	#include <openssl/tls1.h>

	long SSL_CTX_set_tlsext_ticket_key_cb(SSL_CTX sslctx,
	    int	(*cb)(SSL *s, unsigned char key_name[16],
		      unsigned char iv[EVP_MAX_IV_LENGTH],
		      EVP_CIPHER_CTX *ctx, HMAC_CTX *hctx, int enc));

       SSL_CTX_set_tlsext_ticket_key_cb() sets a callback function cb for
       handling	session	tickets	for the	ssl context sslctx. Session tickets,
       defined in RFC5077 provide an enhanced session resumption capability
       where the server	implementation is not required to maintain per session
       state. It only applies to TLS and there is no SSLv3 implementation.

       The callback function cb	will be	called for every client	instigated TLS
       session when session ticket extension is	presented in the TLS hello
       message.	It is the responsibility of this function to create or
       retrieve	the cryptographic parameters and to maintain their state.

       The OpenSSL library uses	your callback function to help implement a
       common TLS ticket construction state according to RFC5077 Section 4
       such that per session state is unnecessary and a	small set of
       cryptographic variables needs to	be maintained by the callback function

       In order	to reuse a session, a TLS client must send the a session
       ticket extension	to the server. The client can only send	exactly	one
       session ticket.	The server, through the	callback function, either
       agrees to reuse the session ticket information or it starts a full TLS
       handshake to create a new session ticket.

       Before the callback function is started ctx and hctx have been
       initialised with	EVP_CIPHER_CTX_reset(3)	and HMAC_CTX_reset(3)

       For new sessions	tickets, when the client doesn't present a session
       ticket, or an attempted retrieval of the	ticket failed, or a renew
       option was indicated, the callback function will	be called with enc
       equal to	1. The OpenSSL library expects that the	function will set an
       arbitrary name, initialize iv, and set the cipher context ctx and the
       hash context hctx.

       The name	is 16 characters long and is used as a key identifier.

       The iv length is	the length of the IV of	the corresponding cipher. The
       maximum IV length is EVP_MAX_IV_LENGTH bytes defined in evp.h.

       The initialization vector iv should be a	random value. The cipher
       context ctx should use the initialisation vector	iv. The	cipher context
       can be set using	EVP_EncryptInit_ex(3). The hmac	context	can be set
       using HMAC_Init_ex(3).
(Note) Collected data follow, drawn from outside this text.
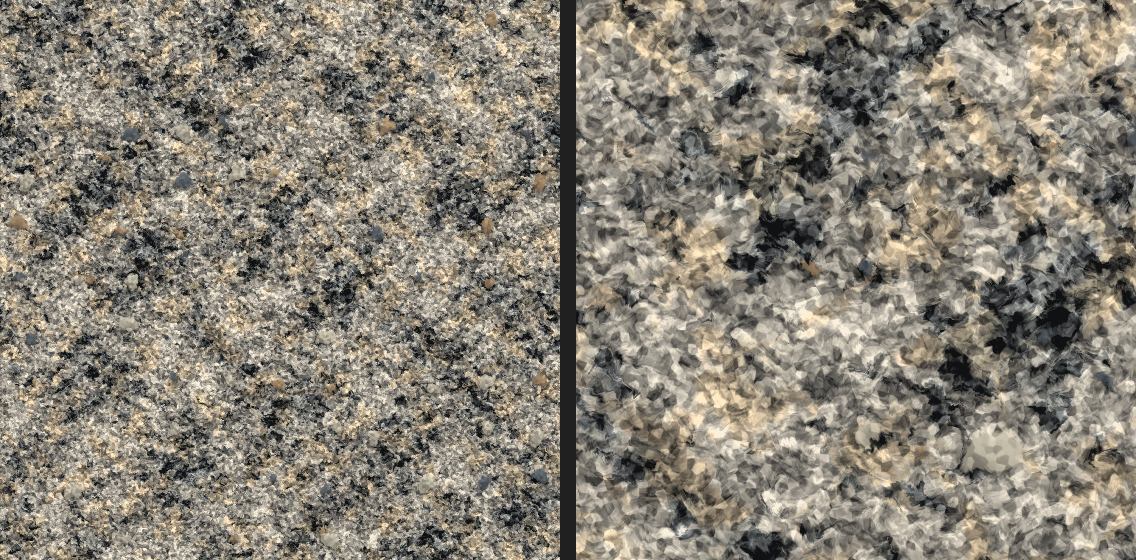
Left: the whole. Right: its middle third, enlarged.
Give the GLSL for this texture, as a Shadertoy shader.

```glsl
const vec3 DARK = vec3(0.13, 0.13, 0.13);
const vec3 LIGHT = vec3(0.81, 0.78, 0.72);
const vec3 OCHRE_TINT = vec3(1.10, 0.98, 0.80);
const vec3 SLATE_TINT = vec3(0.94, 1.00, 1.06);
const vec3 CREAM_STONE = vec3(0.80, 0.77, 0.69);
const vec3 OCHRE_STONE = vec3(0.69, 0.57, 0.43);
const vec3 SLATE_STONE = vec3(0.36, 0.40, 0.43);

const vec2 LIGHT_STEP = vec2(0.0010, 0.0030);
const float BASE_TONE = 0.655;
const float RELIEF = 0.75;
const float GRAIN_SCALE = 200.0;
const float GRAIN_CONTRAST = 0.60;
const float CRUMB_SCALE = 62.0;
const float CRUMB_CONTRAST = 0.35;
const float PATCH_SCALE = 19.0;
const float PATCH_CONTRAST = 0.12;
const float PIT_SCALE = 105.0;
const float PIT_DEPTH = 0.42;
const float WARP = 0.0035;
const float STONE_SCALE = 11.0;
const float STONE_SHARE = 0.36;
const mat2 TURN = mat2(0.8, 0.6, -0.6, 0.8);

vec3 hash3(vec2 c) {
    vec3 h = fract(c.xyx * vec3(0.1031, 0.1030, 0.0973));
    h += dot(h, h.yxz + 33.33);
    return fract((h.xxy + h.yzz) * h.zyx);
}

// Cellular noise: x = distance to the nearest seed, y = softly blended cell tone
vec2 cells(vec2 p) {
    vec2 home = floor(p);
    float nearest = 8.0, tone = 0.0, total = 0.0;
    for (int j = -1; j <= 1; j++)
    for (int i = -1; i <= 1; i++) {
        vec2 cell = home + vec2(i, j);
        vec3 h = hash3(cell);
        vec2 d = cell + h.xy - p;
        float d2 = dot(d, d);
        float weight = exp(-16.0 * d2);
        nearest = min(nearest, d2);
        tone += weight * h.z;
        total += weight;
    }
    return vec2(sqrt(nearest), tone / max(total, 1e-6));
}

// Layered, turned and bent sines
float waves(vec2 p) {
    float sum = 0.0, amp = 1.0;
    for (int i = 0; i < 5; i++) {
        p += 0.9 * sin(p.yx * 0.7 + float(i) * 1.9);
        sum += amp * sin(p.x) * sin(p.y);
        p = TURN * p * 1.83 + 4.7;
        amp *= 0.62;
    }
    return sum;
}

// Heaped lumps from coarse crumbs to sand
float height(vec2 p) {
    float h = 0.0, amp = 1.0;
    p *= vec2(24.0, 28.0);
    for (int i = 0; i < 4; i++) {
        h -= amp * cells(p).x;
        p = TURN * p * 2.0 + 17.3;
        amp *= 0.74;
    }
    return h;
}

// Scattered angular stones, each with a shaded lower side
vec3 addStones(vec3 color, vec2 p, float scale, float share, float texture01) {
    vec2 cell = floor(p * scale);
    vec3 place = hash3(cell + scale * 3.0);
    vec3 kind = hash3(cell + scale * 7.0 + 41.0);
    if (place.z > share) return color;

    vec2 q = fract(p * scale) - mix(vec2(0.34), vec2(0.66), place.xy);
    float angle = kind.x * 6.2832;
    float radius = mix(0.09, 0.20, kind.y * kind.y);
    vec2 axis = vec2(cos(angle), sin(angle));
    vec2 e = vec2(dot(q, axis), 1.35 * dot(q, vec2(-axis.y, axis.x)));
    float a = atan(e.y, e.x);
    float corners = 1.0 + 0.10 * sin(3.0 * a + angle) + 0.07 * sin(5.0 * a - angle);
    float edge = length(e) * corners - radius;
    float soft = 0.0022 * scale;

    vec3 stone = kind.z < 0.55 ? CREAM_STONE : (kind.z < 0.75 ? OCHRE_STONE : SLATE_STONE);
    float facing = dot(q, normalize(LIGHT_STEP)) / radius;
    stone *= 0.86 + 0.14 * facing + 0.30 * (texture01 - 0.45);
    float shadow = 1.0 - smoothstep(-soft, 3.0 * soft, edge);
    color *= 1.0 - 0.55 * shadow * smoothstep(0.2, -0.8, facing);
    return mix(color, stone, 0.88 * (1.0 - smoothstep(-soft, soft * 0.5, edge)));
}

void mainImage(out vec4 fragColor, in vec2 fragCoord) {
    vec2 p = fragCoord / iResolution.y;
    vec2 bent = p + WARP * vec2(waves(p * 150.0), waves(p * 150.0 + 31.0));

    // Relief, grains, broad patches and pits
    float slope = height(bent) - height(bent + LIGHT_STEP);
    float grain = cells(p * GRAIN_SCALE).y;
    float crumb = cells(bent * CRUMB_SCALE + 9.0).y;
    float area = waves(p * PATCH_SCALE + 2.0);
    float pitNoise = waves(bent * PIT_SCALE * vec2(0.85, 1.1) + 13.0);
    float pit = smoothstep(0.45, 1.10, pitNoise - 0.5 * area);

    float tone = BASE_TONE + RELIEF * slope
        + GRAIN_CONTRAST * (grain - 0.5)
        + CRUMB_CONTRAST * (crumb - 0.5)
        + PATCH_CONTRAST * area - PIT_DEPTH * pit;
    vec3 color = mix(DARK, LIGHT, clamp(tone, -0.10, 1.25));

    // Mineral tints
    float ochre = smoothstep(0.0, 1.1, waves(p * 48.0 + 71.0) + crumb - 0.4);
    float slate = smoothstep(0.1, 1.0, pit - 0.5 * area);
    color *= mix(vec3(1.0), OCHRE_TINT, 0.55 * ochre);
    color *= mix(vec3(1.0), SLATE_TINT, slate);

    // Small chips, then larger stones
    color = addStones(color, bent, STONE_SCALE * 2.6, STONE_SHARE * 0.6, grain);
    color = addStones(color, mix(p, bent, 0.6), STONE_SCALE, STONE_SHARE, grain);
    fragColor = vec4(clamp(color, 0.0, 1.0), 1.0);
}
```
       When the	client presents	a session ticket, the callback function	with
       be called with enc set to 0 indicating that the cb function should
       retrieve	a set of parameters. In	this case name and iv have already
       been parsed out of the session ticket. The OpenSSL library expects that
       the name	will be	used to	retrieve a cryptographic parameters and	that
       the cryptographic context ctx will be set with the retrieved parameters
       and the initialization vector iv. using a function like
       EVP_DecryptInit_ex(3). The hctx needs to	be set using HMAC_Init_ex(3).

       If the name is still valid but a	renewal	of the ticket is required the
       callback	function should	return 2. The library will call	the callback
       again with an argument of enc equal to 1	to set the new ticket.

       The return value	of the cb function is used by OpenSSL to determine
       what further processing will occur. The following return	values have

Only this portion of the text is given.